Psilocybin increases the expression of several genes related to neuroplasticity in the brain of rats after just one dose.
Photo by bukhta79 on Adobe Stock
The study examined the acute effects of a single dose (0.5-20mg/kg) of psilocybin on the brain of rats. In total, 45 genes and 8 reference genes were assessed using real-time quantitative polymerase chain reaction. The corresponding protein levels of the three most commonly regulated genes were then assessed using Western blotting.
In the prefrontal cortex, the drug increased the expression of the following:
- CEBPB (protein-coding gene)
- c-Fos (a proto-oncogene)
- DUSP-1 (protein-coding gene)
- FOSB (protein-coding gene)
- JunB (protein-coding gene)
- IkBa (inhibitor gene)
- Nr4a1 (growth factor gene)
- P11 (protein)
- Psd95 (protein)
- SGK1 (protein-coding gene)
The drug also decreased the expression of CLK1, an enzyme that, in humans, is encoded by the CLK1 gene.
In the hippocampus, psilocybin strongly increased the expression of:
The drug also decreased the expression of ARC (neuronal gene encoder), CLK1, EGR2 (protein-coding), and PTGS2 (protein-coding). The protein levels of certain genes (IkBa, DUSP1, and SGK1) showed only partial agreement with transcriptional patterns, which stresses the importance of assessing downstream translation with these kinds of rapid gene responses.
What does this mean?
This study demonstrates that psilocybin not only includes gene expression that's heavily related to neuroplasticity, but it does so as a very rapid response to the chemical. The results were biased towards the prefrontal cortex compared to the hippocampus, but the findings of this study provide undeniable evidence for the rapid plasticity-promoting effects of psilocybin.
Can magic mushrooms treat depression?
Several studies (including this one from 2017) have suggested that psilocybin could be a treatment for depression. In this study, 19 patients were given two incrementally larger doses of psilocybin administered one week apart. MRI scans were taken of the brains of patients before and after the doses were administered. The results of the study showed that the chemical reduced and then increased the amount of blood flow to (and thus changing the activity levels of) different regions of the brain, some of which are associated with depressive symptoms.
The patients of this study also self-reported improved mood spikes lasting for up to five weeks after the ingestion of psilocybin. The patients even explained that they felt as though their brains had been "reset" or "rebooted" - this effect being known (in unscientific settings) as the "afterglow" of psilocybin use.

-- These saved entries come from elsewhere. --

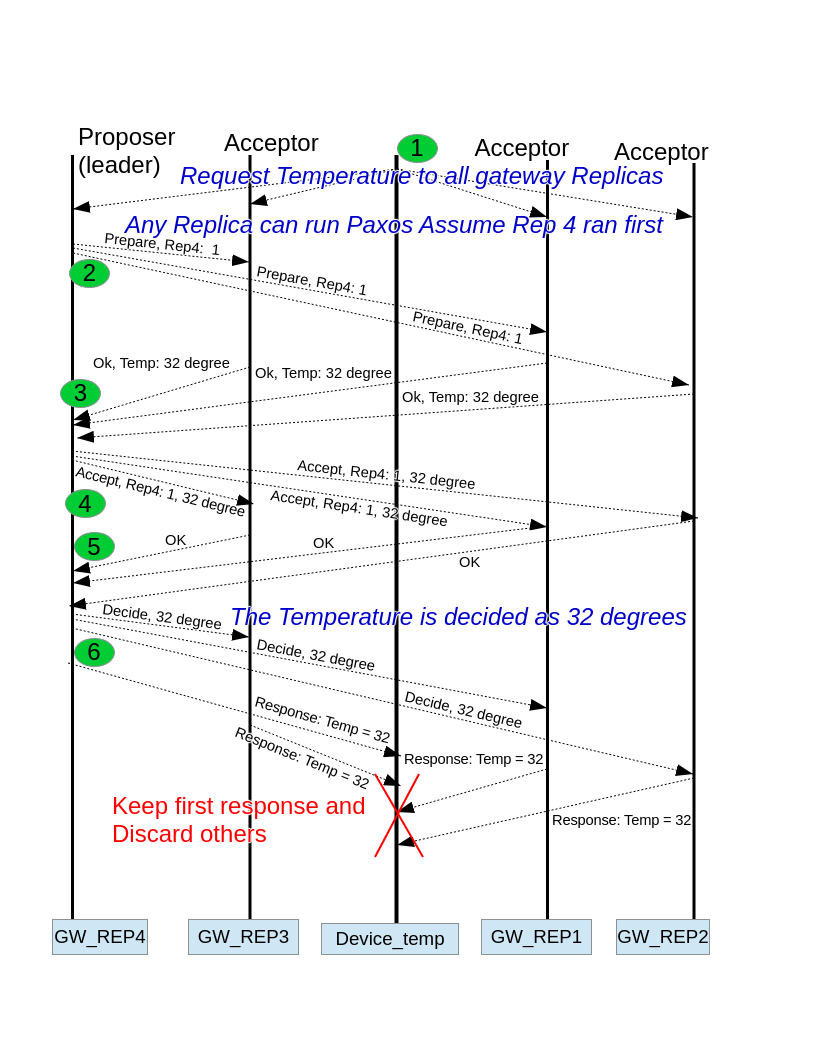
<!DOCTYPE html>
<html lang="en">
<head>
<meta charset="utf-8">
<title>Paxos temperature request sequence</title>
<style>
:root { --ink: #000; --paper: #fff; --note: #0000c8; --alert: #ff0000; --step: #00cc33; --edge: #8c9194; --box: #cfe7f5; }
* { box-sizing: border-box; }
html, body { margin: 0; }
body { width: 816px; height: 1056px; overflow: hidden; background: var(--paper); }
.sequence { position: relative; width: 816px; height: 1056px; overflow: hidden; color: var(--ink); font-family: "Liberation Sans", Arial, sans-serif; }
.wires { position: absolute; inset: 0; }
.lifelines { stroke: var(--ink); stroke-width: 3; }
.messages { stroke: var(--ink); stroke-width: 1; stroke-dasharray: 2 2; }
.messages line { marker-end: url(#arrow); }
.discard { stroke: var(--alert); stroke-width: 2; }
.role, .note, .message, .step, .participant { position: absolute; left: var(--x); top: var(--y); margin: 0; white-space: pre; }
.role, .note { font-size: 24px; font-weight: 400; line-height: 28px; transform: translateY(-22px); }
.note { color: var(--note); font-style: italic; }
.note.alert { color: var(--alert); font-style: normal; }
.note, .message { text-shadow: 1px 0 1px var(--paper), -1px 0 1px var(--paper), 0 1px 1px var(--paper), 0 -1px 1px var(--paper), 0 0 2px var(--paper), 0 0 2px var(--paper); }
.message { font-size: 14.7px; line-height: 16px; margin-top: -13px; transform-origin: 0 13px; transform: rotate(var(--turn, 0deg)); }
.message.snug { letter-spacing: -0.2px; }
.step, .participant { display: flex; align-items: center; justify-content: center; }
.step { width: 41px; height: 29px; border: 1px solid var(--edge); border-radius: 50%; background: var(--step); font-size: 24px; line-height: 28px; }
.participant { width: var(--w); height: 36px; border: 1px solid var(--edge); background: var(--box); font-size: 18.7px; }
.participant.device { height: 32px; }
</style>
</head>
<body>
<main class="sequence">
  <svg class="wires" width="816" height="1056" viewBox="0 0 816 1056" aria-hidden="true">
    <defs>
      <marker id="arrow" markerUnits="userSpaceOnUse" markerWidth="17" markerHeight="12" refX="17" refY="6" orient="auto">
        <polygon points="0,0 17,6 0,12" stroke="none"/>
      </marker>
    </defs>
    <g class="lifelines">
      <line x1="72.5" y1="155" x2="72.5" y2="920"/>
      <line x1="250" y1="155" x2="250" y2="920"/>
      <line x1="396.5" y1="155" x2="396.5" y2="924" stroke-width="4"/>
      <line x1="547.5" y1="160" x2="547.5" y2="920"/>
      <line x1="694" y1="163" x2="694" y2="920"/>
    </g>
    <g class="messages">
      <g class="request">
        <line x1="397" y1="169" x2="73" y2="209"/>
        <line x1="397" y1="169" x2="250" y2="204"/>
        <line x1="397" y1="169" x2="547" y2="217"/>
        <line x1="397" y1="169" x2="693" y2="217"/>
      </g>
      <g class="prepare">
        <line x1="73" y1="244" x2="249" y2="262"/>
        <line x1="73" y1="248" x2="547" y2="332"/>
        <line x1="73" y1="253" x2="689" y2="385"/>
      </g>
      <g class="promise">
        <line x1="250" y1="367" x2="73" y2="420"/>
        <line x1="547" y1="363" x2="73" y2="425"/>
        <line x1="694" y1="394" x2="77" y2="438"/>
      </g>
      <g class="accept">
        <line x1="72" y1="460" x2="254" y2="504"/>
        <line x1="72" y1="456" x2="547" y2="527"/>
        <line x1="72" y1="451" x2="698" y2="518"/>
      </g>
      <g class="accepted">
        <line x1="250" y1="535" x2="73" y2="571"/>
        <line x1="547" y1="526" x2="73" y2="583"/>
        <line x1="694" y1="521" x2="69" y2="606"/>
      </g>
      <g class="decide">
        <line x1="72" y1="614" x2="249" y2="637"/>
        <line x1="72" y1="619" x2="547" y2="708"/>
        <line x1="72" y1="628" x2="693" y2="774"/>
      </g>
      <g class="response">
        <line x1="68" y1="663" x2="401" y2="756"/>
        <line x1="250" y1="725" x2="401" y2="786"/>
        <line x1="547" y1="769" x2="397" y2="812"/>
        <line x1="694" y1="778" x2="397" y2="845"/>
      </g>
    </g>
    <g class="discard">
      <line x1="375" y1="774" x2="423" y2="857"/>
      <line x1="419" y1="774" x2="375" y2="857"/>
    </g>
  </svg>

  <h2 class="role" style="--x:78px;--y:145px">Proposer
(leader)</h2>
  <h2 class="role" style="--x:224px;--y:151px">Acceptor</h2>
  <h2 class="role" style="--x:474.5px;--y:156px">Acceptor</h2>
  <h2 class="role" style="--x:614px;--y:160px">Acceptor</h2>

  <p class="note" style="--x:180px;--y:184px">Request Temperature to all gateway Replicas</p>
  <p class="note" style="--x:125px;--y:233px">Any Replica can run Paxos Assume Rep 4 ran first</p>
  <p class="note" style="--x:230px;--y:625px">The Temperature is decided as 32 degrees</p>
  <p class="note alert" style="--x:112px;--y:814px">Keep first response and
Discard others</p>

  <span class="message" style="--x:104px;--y:243px;--turn:6deg">Prepare, Rep4:  1</span>
  <span class="message" style="--x:256px;--y:276px;--turn:10deg">Prepare, Rep4: 1</span>
  <span class="message" style="--x:412px;--y:321px;--turn:12deg">Prepare, Rep4: 1</span>

  <span class="message" style="--x:93px;--y:368px">Ok, Temp: 32 degree</span>
  <span class="message" style="--x:255px;--y:378px">Ok, Temp: 32 degree</span>
  <span class="message" style="--x:402px;--y:402px">Ok, Temp: 32 degree</span>

  <span class="message snug" style="--x:75px;--y:476px;--turn:13.6deg">Accept, Rep4: 1, 32 degree</span>
  <span class="message" style="--x:270px;--y:500px;--turn:8.5deg">Accept, Rep4: 1, 32 degree</span>
  <span class="message" style="--x:297px;--y:470px;--turn:6.1deg">Accept, Rep4: 1, 32 degree</span>

  <span class="message" style="--x:165px;--y:545px">OK</span>
  <span class="message" style="--x:313px;--y:548px">OK</span>
  <span class="message" style="--x:459px;--y:567px">OK</span>

  <span class="message" style="--x:102px;--y:614px;--turn:7.4deg">Decide, 32 degree</span>
  <span class="message" style="--x:256px;--y:649px;--turn:10.6deg">Decide, 32 degree</span>
  <span class="message" style="--x:404px;--y:701px;--turn:13.2deg">Decide, 32 degree</span>

  <span class="message snug" style="--x:254px;--y:706px;--turn:15.6deg">Response: Temp = 32</span>
  <span class="message" style="--x:234px;--y:736px;--turn:22deg">Response: Temp = 32</span>
  <span class="message snug" style="--x:404px;--y:764px">Response: Temp = 32</span>
  <span class="message snug" style="--x:552px;--y:825px">Response: Temp = 32</span>

  <span class="step" style="--x:396.5px;--y:133.5px">1</span>
  <span class="step" style="--x:69px;--y:258.5px">2</span>
  <span class="step" style="--x:60px;--y:378.5px">3</span>
  <span class="step" style="--x:64.5px;--y:489px">4</span>
  <span class="step" style="--x:73.5px;--y:532px">5</span>
  <span class="step" style="--x:73.5px;--y:637.5px">6</span>

  <div class="participant" style="--x:52px;--y:919px;--w:96px">GW_REP4</div>
  <div class="participant" style="--x:188px;--y:919px;--w:111px">GW_REP3</div>
  <div class="participant device" style="--x:321px;--y:923px;--w:138px">Device_temp</div>
  <div class="participant" style="--x:481px;--y:919px;--w:111px">GW_REP1</div>
  <div class="participant" style="--x:616px;--y:919px;--w:94px">GW_REP2</div>
</main>
</body>
</html>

Psychedelic drugs (like psilocybin) may hold untold potential in treating not only depression but anxiety and addiction, as well.
While researchers are still pursuing how psychedelics like psilocybin could be beneficial to human brains, there are some theories surrounding how psychedelics could help in addiction therapies.

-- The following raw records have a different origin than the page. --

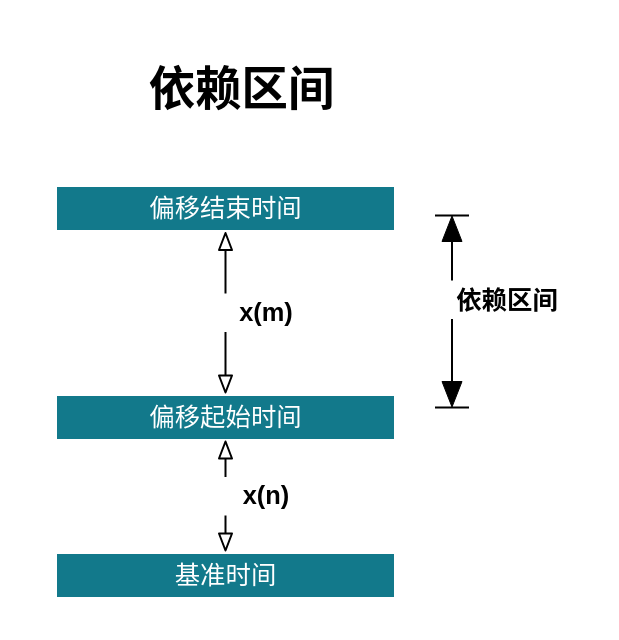
<!DOCTYPE html>
<html lang="zh-CN">
<head>
<meta charset="utf-8">
<title>依赖区间</title>
<style>
:root {
  --paper: #ffffff;
  --ink: #000000;
  --bar: #12798b;
  --bar-text: #ffffff;
}
* { box-sizing: border-box; margin: 0; padding: 0; }
html, body { width: 619px; height: 640px; overflow: hidden; background: var(--paper); }
.diagram {
  position: relative;
  width: 619px;
  height: 640px;
  color: var(--ink);
  font-family: "Noto Sans CJK SC", "Noto Sans CJK JP", sans-serif;
  white-space: nowrap;
}
.title, .time-bar, .label { position: absolute; text-align: center; }
.title {
  left: 57px;
  top: 54px;
  width: 369px;
  font-size: 46.4px;
  font-weight: 700;
  line-height: 62px;
}
.time-bar {
  left: 57px;
  width: 337px;
  height: 43px;
  background: var(--bar);
  color: var(--bar-text);
  font-size: 25.4px;
  font-weight: 400;
  line-height: 39px;
}
.offset-end { top: 187px; }
.offset-start { top: 395.5px; }
.base-time { top: 554px; }
.label { font-size: 25.4px; font-weight: 700; line-height: 36px; }
.formula { width: 80px; left: 226px; font-family: "Liberation Sans", Arial, sans-serif; }
.formula-m { top: 294px; }
.formula-n { top: 477px; }
.interval { left: 447px; top: 280px; width: 120px; }
.arrows { position: absolute; left: 0; top: 0; }
.arrows line { stroke: var(--ink); stroke-width: 2; }
.open-head { fill: var(--paper); stroke: var(--ink); stroke-width: 2; stroke-linejoin: round; }
.solid-head { fill: var(--ink); stroke: var(--ink); stroke-width: 1; stroke-linejoin: round; }
</style>
</head>
<body>
<main class="diagram">
  <h1 class="title">依赖区间</h1>

  <svg class="arrows" width="619" height="640" viewBox="0 0 619 640" aria-hidden="true">
    <defs>
      <polygon id="open-up" class="open-head" points="0,0 6.5,17 -6.5,17"/>
      <polygon id="open-down" class="open-head" points="0,0 6.5,-17 -6.5,-17"/>
    </defs>
    <g class="offset-m">
      <line x1="225.5" y1="250" x2="225.5" y2="293.5"/>
      <line x1="225.5" y1="332" x2="225.5" y2="376"/>
      <use href="#open-up" x="225.5" y="233"/>
      <use href="#open-down" x="225.5" y="392.5"/>
    </g>
    <g class="offset-n">
      <line x1="225.5" y1="458" x2="225.5" y2="477"/>
      <line x1="225.5" y1="515.5" x2="225.5" y2="534"/>
      <use href="#open-up" x="225.5" y="441.5"/>
      <use href="#open-down" x="225.5" y="550.5"/>
    </g>
    <g class="interval-span">
      <line x1="435" y1="215.5" x2="469" y2="215.5"/>
      <line x1="435" y1="407.5" x2="469" y2="407.5"/>
      <line x1="452" y1="240" x2="452" y2="280.5"/>
      <line x1="452" y1="319" x2="452" y2="383"/>
      <polygon class="solid-head" points="452,216 462,241.5 442,241.5"/>
      <polygon class="solid-head" points="452,407 462,381.5 442,381.5"/>
    </g>
  </svg>

  <div class="time-bar offset-end">偏移结束时间</div>
  <div class="label formula formula-m">x(m)</div>
  <div class="time-bar offset-start">偏移起始时间</div>
  <div class="label formula formula-n">x(n)</div>
  <div class="time-bar base-time">基准时间</div>
  <div class="label interval">依赖区间</div>
</main>
</body>
</html>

"People will often report a changed relationship in observing themselves. I think this is much like what we refer to as mindfulness: someone's ability to view their own motivations and behaviour from a more detached and less judgemental perspective," said Matthew Johnson, a professor of psychology at Johns-Hopkins University who is testing psilocybin in a trial aimed at nicotine addiction.